An employer is not liable for a worker being urinated on by an intoxicated colleague, but companies do have a safety duty to protect personnel from "unpleasant" interactions in accommodation facilities, a superior court has found.
A major employer's proposed alcohol restrictions for remote locations are unlikely to endanger workers' mental health, but the company should consult with unions on alternative measures before implementing the rules, the Fair Work Commission has found.
Two employers have unsuccessfully attempted to avoid liability for workplace injuries by (in the first case) relying on a consultant psychiatrist's unfounded claim that a worker was a "heavy drinker", and (in the second) contending a condition arose from a non-work-related restraining order application.

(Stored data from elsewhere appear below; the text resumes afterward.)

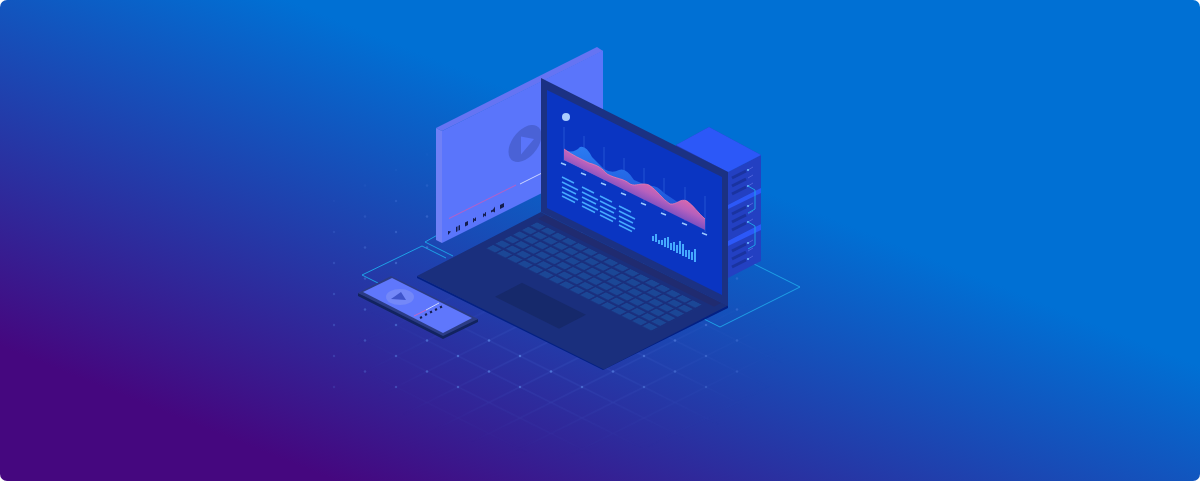
<!DOCTYPE html>
<html lang="en">
<head>
<meta charset="utf-8">
<title>Streaming devices banner</title>
<style>
:root {
  --purple: #45077f; --blue: #0070d4;
  --panel: #5a75fb; --panel-edge: #6f80f6; --panel-top: #6574f3;
  --shell: #1a2f7d; --shell-edge: #032083; --screen: #0a35c2;
  --key: #1b4796; --pad: #16296b; --ice: #45a9ff; --line: #1ea0e6;
  --server-top: #2c58f8; --server-side: #2340c2; --server-slot: #1a33a0;
  --ink: #141d4f; --pink: #d05fae;
}
body { margin: 0; background: #fff; overflow: hidden; }
svg { display: block; width: 1200px; height: 481px; }
.connector { fill: none; stroke: var(--line); stroke-width: 1; }
.legend { fill: none; stroke: var(--ice); stroke-width: 1.5; }
.bars { fill: none; stroke: var(--ice); stroke-width: 2; }
</style>
</head>
<body>
<svg viewBox="0 0 1200 481" role="img" aria-label="Laptop with analytics, a video player, a phone and servers connected together">
  <defs>
    <linearGradient id="backdrop" x1="0" y1="1" x2="1" y2="0">
      <stop offset=".14" stop-color="#45077f"/>
      <stop offset=".62" stop-color="#0070d4"/>
    </linearGradient>
    <linearGradient id="pink-area" gradientUnits="userSpaceOnUse" x1="634" y1="172" x2="622" y2="198">
      <stop offset="0" stop-color="#e66aa8"/>
      <stop offset=".45" stop-color="#b660bd"/>
      <stop offset="1" stop-color="#5a45c4"/>
    </linearGradient>
    <linearGradient id="blue-area" x1="0" y1="0" x2="0" y2="1">
      <stop offset="0" stop-color="#2a7bf2"/>
      <stop offset="1" stop-color="#1a48d2"/>
    </linearGradient>
    <radialGradient id="floor-fade">
      <stop offset=".3" stop-color="#fff"/>
      <stop offset="1" stop-color="#000"/>
    </radialGradient>
    <pattern id="floor-tile" width="62" height="31" patternUnits="userSpaceOnUse" x="365" y="340.5">
      <path d="M0 0L62 31M62 0L0 31" stroke="#4a6fd8" stroke-width=".7" opacity=".4"/>
    </pattern>
    <pattern id="dot-tile" width="62" height="31" patternUnits="userSpaceOnUse" x="350" y="333">
      <circle cx="15" cy="7.5" r="1.2" fill="#5b86e6"/>
      <circle cx="46" cy="23" r="1.2" fill="#5b86e6"/>
    </pattern>
    <pattern id="key-tile" width="10.4" height="8.8" patternUnits="userSpaceOnUse" x="8" y="12">
      <rect width="8.6" height="6.4" fill="#1b4796"/>
    </pattern>
    <mask id="floor-mask">
      <ellipse cx="570" cy="350" rx="215" ry="105" fill="url(#floor-fade)"/>
    </mask>
    <mask id="dot-mask">
      <ellipse cx="540" cy="310" rx="290" ry="180" fill="url(#floor-fade)"/>
    </mask>
    <g id="text-column" class="legend">
      <path d="M0 0l12 6M0 5l16 8M0 10l14 7M0 15l16 8M0 19l13 6.5"/>
    </g>
    <g id="server">
      <polygon points="0,17 33,0 33,33 0,50" fill="var(--server-side)"/>
      <path d="M4 23l14-7M4 31l14-7M4 39l14-7" stroke="var(--server-slot)" stroke-width="3"/>
      <path d="M20 15l5-3M20 23l5-3M20 31l5-3" stroke="#4c62dc"/>
      <circle cx="20" cy="15" r="1" fill="#6fc0ff"/>
      <circle cx="20" cy="31" r="1" fill="#6fc0ff"/>
    </g>
  </defs>

  <rect id="banner" width="1200" height="481" rx="7" fill="url(#backdrop)"/>

  <g id="floor">
    <rect x="350" y="240" width="440" height="215" fill="url(#floor-tile)" mask="url(#floor-mask)"/>
    <rect x="325" y="100" width="430" height="295" fill="url(#dot-tile)" mask="url(#dot-mask)" opacity=".75"/>
  </g>

  <g id="connectors" class="connector">
    <path d="M378 283L362 275L422 246L446 258"/>
    <path d="M441 233L425 242L453 256"/>
    <path d="M748 261L800 287L720 327L702 318"/>
  </g>

  <g id="servers">
    <polygon points="676,145 709,127 761,155 728,172 728,278 676,250" fill="#233fc0"/>
    <use href="#server" x="728" y="228"/>
    <polygon points="728,240 761,224 761,230 728,246" fill="var(--server-top)"/>
    <use href="#server" x="728" y="191"/>
    <polygon points="728,203 761,187 761,193 728,209" fill="var(--server-top)"/>
    <use href="#server" x="728" y="155"/>
    <polygon points="676,145 709,127 761,155 728,172" fill="var(--server-top)"/>
    <path class="connector" d="M748 186l7 4v19l-7 4M748 222l7 4v19l-7 4"/>
  </g>

  <g id="video-panel">
    <polygon points="436,128 597,47 603,51 442,131" fill="var(--panel-top)"/>
    <polygon points="436,128 442,131 442,243 436,240" fill="var(--panel-edge)"/>
    <g transform="matrix(1 -.5 0 1 442 131)">
      <rect width="161" height="112" fill="var(--panel)"/>
      <circle cx="83" cy="54" r="16.5" fill="#4a62d6"/>
      <polygon points="79,45 92,54 79,63" fill="var(--panel)"/>
      <path d="M7 91H74" stroke="#b85fc4"/>
      <path d="M78 92H104" stroke="#cdd6ff"/>
      <g fill="var(--ink)">
        <polygon points="6,103 9,105 6,107"/>
        <path d="M14 103h1.5v5h-1.5zM16.500 103h1.500v5h-1.500z"/>
        <rect x="23" y="103" width="3" height="4"/>
        <path d="M31 105l3-2v4zM31 103h1v4h-1z"/>
        <path d="M41 103l3 2l-3 2zM43 103h1v4h-1z"/>
        <path d="M49 104h2l2-2v6l-2-2h-2z"/>
        <path d="M58 103h4v4h-4z"/>
      </g>
    </g>
  </g>

  <g id="phone">
    <polygon points="358,293 358,296 443,339 478,322 478,319 443,330" fill="#12235f"/>
    <polygon points="358,293 391,276 478,319 443,336" fill="#2b3c86"/>
    <polygon points="363,292 392,278 472,318 443,333" fill="#5f77fc"/>
    <ellipse cx="400" cy="297" rx="14" ry="8" fill="#7488f8"/>
    <polygon points="391,299 401,292 406,300" fill="#3f54cb"/>
    <path d="M414 316L426 310" stroke="#c765c2"/>
    <path d="M426 310L439 303" stroke="#cdd6ff"/>
    <path d="M420 318l2-1M425 315l2-1M430 312.500l2-1M435 310l2-1M440 307.500l2-1" stroke="var(--ink)" stroke-width="2"/>
  </g>

  <g id="laptop">
    <polygon points="417,276 603,367 728,305 728,308 603,370 417,278" fill="var(--shell-edge)"/>
    <g transform="matrix(1 .5 -1 .516 541 212)">
      <rect width="187" height="124" fill="var(--shell)"/>
      <rect x="5" y="1" width="176" height="7" fill="#202b70"/>
      <rect x="8" y="12" width="166" height="52" fill="url(#key-tile)"/>
      <rect x="60" y="79" width="64" height="27" fill="var(--pad)"/>
    </g>
    <polygon points="541,78 728,172 728,306 541,212" fill="#1b3183"/>
    <polygon points="547,90 722,177 722,295 547,208" fill="var(--screen)"/>

    <g id="dashboard">
      <circle cx="566" cy="117" r="4" fill="#a9cdff"/>
      <path id="chart-guides" d="M564 127v34M584 136v36M604 147v35M624 158v34M644 168v34M664 178v34M685 187v34M705 196v36" stroke="#2f62dc" stroke-width=".7"/>
      <path d="M564 150Q574 154 580 147Q586 145 592 157L604 169Q612 174 619 170Q626 167 634 180L648 186Q656 184 664 193L685 207L705 221V228L564 160Z" fill="url(#blue-area)"/>
      <path d="M564 149C572 155 581 159 589 163C597 165 602 168 607 174C616 179 623 178 630 184C636 187 641 182 649 185C657 190 662 199 670 204C677 205 680 198 687 201C694 206 698 213 705 219V230L564 160Z" fill="url(#pink-area)"/>
      <path d="M564 149C572 155 581 159 589 163C597 165 602 168 607 174C616 179 623 178 630 184C636 187 641 182 649 185C657 190 662 199 670 204C677 205 680 198 687 201C694 206 698 213 705 219" fill="none" stroke="#ef7bae" stroke-width=".8"/>
      <path id="axis-labels" d="M561 163l5 2M581 173l5 2M601 183l5 2M621 193l5 2M641 203l5 2M661 213l5 2M682 223l5 2M702 233l5 2" stroke="#9bc8ff" stroke-width="1.500"/>
      <use href="#text-column" x="562" y="177"/>
      <use href="#text-column" x="582" y="187"/>
      <use href="#text-column" x="600" y="196"/>
      <use href="#text-column" x="619" y="206"/>
      <path class="bars" d="M653 241v-5M656 242v-8M659 244v-4M662 245v-5M665 247v-9M668 248v-11M671 250v-7M674 251v-9M677 253v-8M680 254v-13M683 256v-12M686 257v-7M689 259v-9M692 260v-8M695 262v-13"/>
    </g>
  </g>
</svg>
</body>
</html>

Night shift workers are significantly more likely to engage in "extreme" drinking behaviour than other staff, warranting workplace interventions providing self-monitoring strategies and sleep education to prevent the associated WHS risks, researchers say.
Two sleep studies have highlighted the prevalence of work stress-related insomnia symptoms, the risks associated with workers taking sleeping pills to fall asleep and the need for interventions that promote the safe use of these hypnotic drugs.
End-of-year work celebrations are likely to be very different this year due to COVID-19, with mental health issues and the possibility of restricting attendee numbers just some of the new things to think about, a senior safety lawyer says.